What DAC do you have?
TAD Evolution C2000
If that’s the “Max Sample Rate (PCM)” drop down in playback settings, you never see the max rate of your DAC in there (because limiting to the max rate makes no sense). If you set limiting to Disabled, then you’ll have the full rate, as shown in the sample rates at the top of the tab.
The specs for this dac make me think it’s a driver issue. The following is from the TAD site:
OS: Windows XP and later; Mac OS 10.5 and Later (44.1kHz, 48kHz, 88.2kHz, 96 kHz),
Windows 7/Windows Vista (compatible with a specialized driver),
Mac OS 10.6 and later (44.1kHz, 48kHz, 88.2kHz, 96 kHz, 176.4 kHz, 192kHz)
So depending on operating system, you may need to install a special driver to go higher than 96k.
I am using ROCK, so it is Linux-based. I did not see the option to set limiting to disabled. Can you tell me where that option is found?

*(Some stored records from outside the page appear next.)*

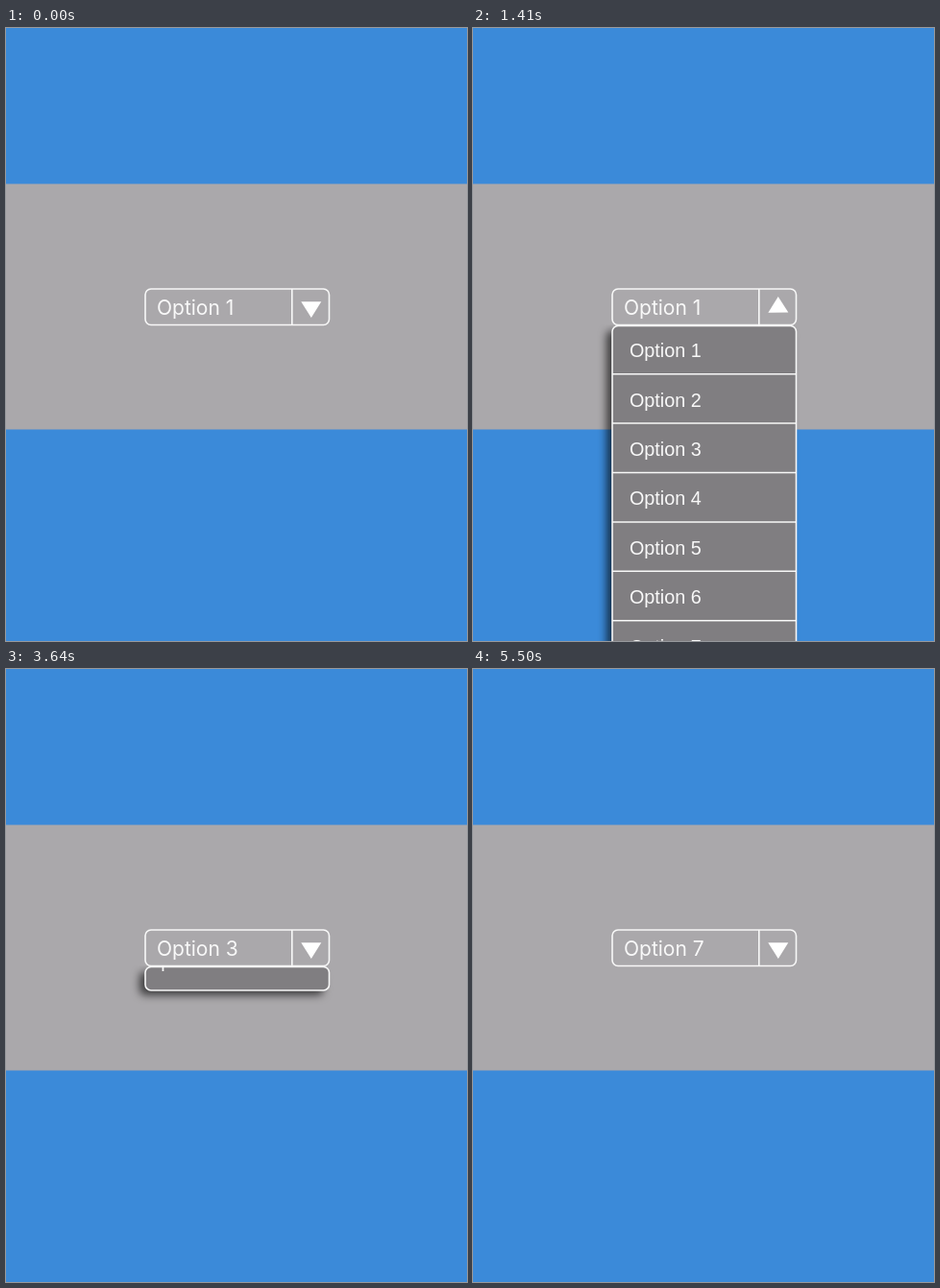
Animation of 480 by 639 pixels, one loop 8900 ms. Source, as an HTML page with a canvas:

```html
<!DOCTYPE html>
<html lang="en">
<head>
<meta charset="utf-8">
<title>Drop-down list</title>
<style>
html, body { margin: 0; width: 100%; height: 100%; overflow: hidden; background: #3b8ad9; }
canvas { display: block; width: 480px; height: 639px; }
</style>
</head>
<body>
<canvas id="stage" width="480" height="639"></canvas>
<script>
const ctx = document.getElementById('stage').getContext('2d');
const LOOP = 8900, STEP = 45;
const ROW = 51.4, TOP = 309.3, ROWS = 10, FULL = ROW * ROWS;
const WHITE = '#f8f8f8';

// Each visit: when the list opens and closes, and the spring's head start (ms)
const visits = [
  { open: 950, close: 2590, lead: 20.5 },
  { open: 3640, close: 5270, lead: 17 }
];

const stepped = ms => Math.floor(ms / STEP) * STEP;

function spring(ms) {
  if (ms >= 900) return 1;
  const s = ms / 1000, w = 19, z = 0.4, d = Math.sqrt(1 - z * z);
  return 1 - Math.exp(-z * w * s) * (Math.cos(w * d * s) + z / d * Math.sin(w * d * s));
}

// size: share of the full height; slide: progress of the row texts
function listState(t) {
  const v = visits.findLast(v => t >= v.open);
  if (!v) return { size: 0, slide: 0 };
  if (t < v.close) {
    const k = spring(stepped(t - v.open) + v.lead);
    return { size: k, slide: k };
  }
  const size = Math.exp(-((stepped(t - v.close) / 90) ** 2));
  return { size: size < 0.001 ? 0 : size, slide: 1 };
}

function box(x, y, w, h) {
  ctx.beginPath();
  ctx.roundRect(x, y, w, h, Math.min(6, h / 2));
}

function line(x1, y1, x2, y2) {
  ctx.beginPath();
  ctx.moveTo(x1, y1);
  ctx.lineTo(x2, y2);
  ctx.stroke();
}

function drawList({ size, slide }) {
  const h = size * FULL;
  if (h < 1) return;
  ctx.save();
  ctx.beginPath();
  ctx.rect(0, 309.5, 480, 330);
  ctx.clip();

  ctx.save();
  ctx.shadowColor = 'rgba(0,0,0,' + 0.65 * Math.min(1, h / 25) + ')';
  ctx.shadowBlur = 9;
  ctx.shadowOffsetX = -6;
  ctx.shadowOffsetY = 5;
  ctx.fillStyle = '#807e81';
  box(145, 310.5, 191.5, h);
  ctx.fill();
  ctx.restore();

  ctx.save();
  box(145, 310.5, 191.5, h);
  ctx.clip();
  ctx.font = '19.8px "Liberation Sans", Arial, sans-serif';
  ctx.fillStyle = WHITE;
  ctx.lineWidth = 1.5;
  for (let i = 0; i < 7; i++) {
    const y = TOP + i * ROW;
    ctx.fillText('Option ' + (i + 1), 145 + 18 * slide, y + 34 * slide);
    line(145, y + ROW, 336.5, y + ROW);
  }
  ctx.restore();

  ctx.lineWidth = 1.6;
  box(145, 310.5, 191.5, h);
  ctx.stroke();
  ctx.restore();
}

function drawField(choice, turn) {
  ctx.lineWidth = 1.6;
  box(145, 272, 191.5, 37.5);
  ctx.stroke();
  line(297.8, 272, 297.8, 309.5);
  ctx.fillStyle = WHITE;
  ctx.font = '21px Inter, Roboto, sans-serif';
  ctx.fillText('Option ' + choice, 157, 298.5);

  ctx.save();
  ctx.translate(317.8, 291);
  ctx.rotate(turn * Math.PI);
  ctx.fillStyle = '#fff';
  ctx.beginPath();
  ctx.moveTo(-10.5, -5.7);
  ctx.lineTo(10.5, -5.7);
  ctx.lineTo(0, 11);
  ctx.fill();
  ctx.restore();
}

function draw(t) {
  ctx.fillStyle = '#3b8ad9';
  ctx.fillRect(0, 0, 480, 639);
  ctx.fillStyle = '#aaa8ab';
  ctx.fillRect(0, 162.5, 480, 256);
  ctx.strokeStyle = WHITE;
  const list = listState(t);
  drawList(list);
  drawField(t < 2360 ? 1 : t < 5050 ? 3 : 7, Math.max(0, (list.size - 0.07) / 0.93));
}

function tick() {
  draw(performance.now() % LOOP);
  requestAnimationFrame(tick);
}
tick();
</script>
</body>
</html>
```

I was referring to the Device Setup Playback tab (marked 1. above). But it sounds like you may need specific drivers for the DAC, which may or may not be available on Linux. If 176.4kHz and 192kHz are in red (Bit-Perfect Format Support section (marked 2. above)) then the current ROCK driver doesn’t support those sample rates.
The driver filename for windows (and the fact that macOS doesn’t need one) suggests it’s just the basic ‘windows doesn’t do usb audio without drivers’ thing.
Have you already tried another PC or software player with 192kHz content? And did you already check the playback chain? Maybe there is no problem.
It does appear to be limitations associated with the ROCK driver
Hi @Shayne_Tenace ----- Thank you for the report and sharing your feedback with us. Both are appreciated.
We usually see this type of behavior when the DAC is connecting via USB 1.1 instead of 2.0, which we definitely support. 2.0 that is. I also noticed, as @lorin has pointed out, that the TAD website does not make mention of Linux, just Windows and OSX. Have you tried contacting them about Linux support with their devices? We are also going to try to get our hand on one for testing.
ROCK uses Linux’s built-in USB Audio 2.0 support. Usually when devices fail to connect at USB 2.0 and fall back to USB 1.1 like this, it’s a sign that the manufacturer did not fully test them with Linux + work out any Linux-specific kinks.
We have seen issues like this with a minority of products (maybe 2-3 out of the 100+ we have in-house).
Unfortunately, we have never laid hands on this model–but as @eric mentioned we will try to get ahold of one and see what’s up or if we can provide TAD with any guidance.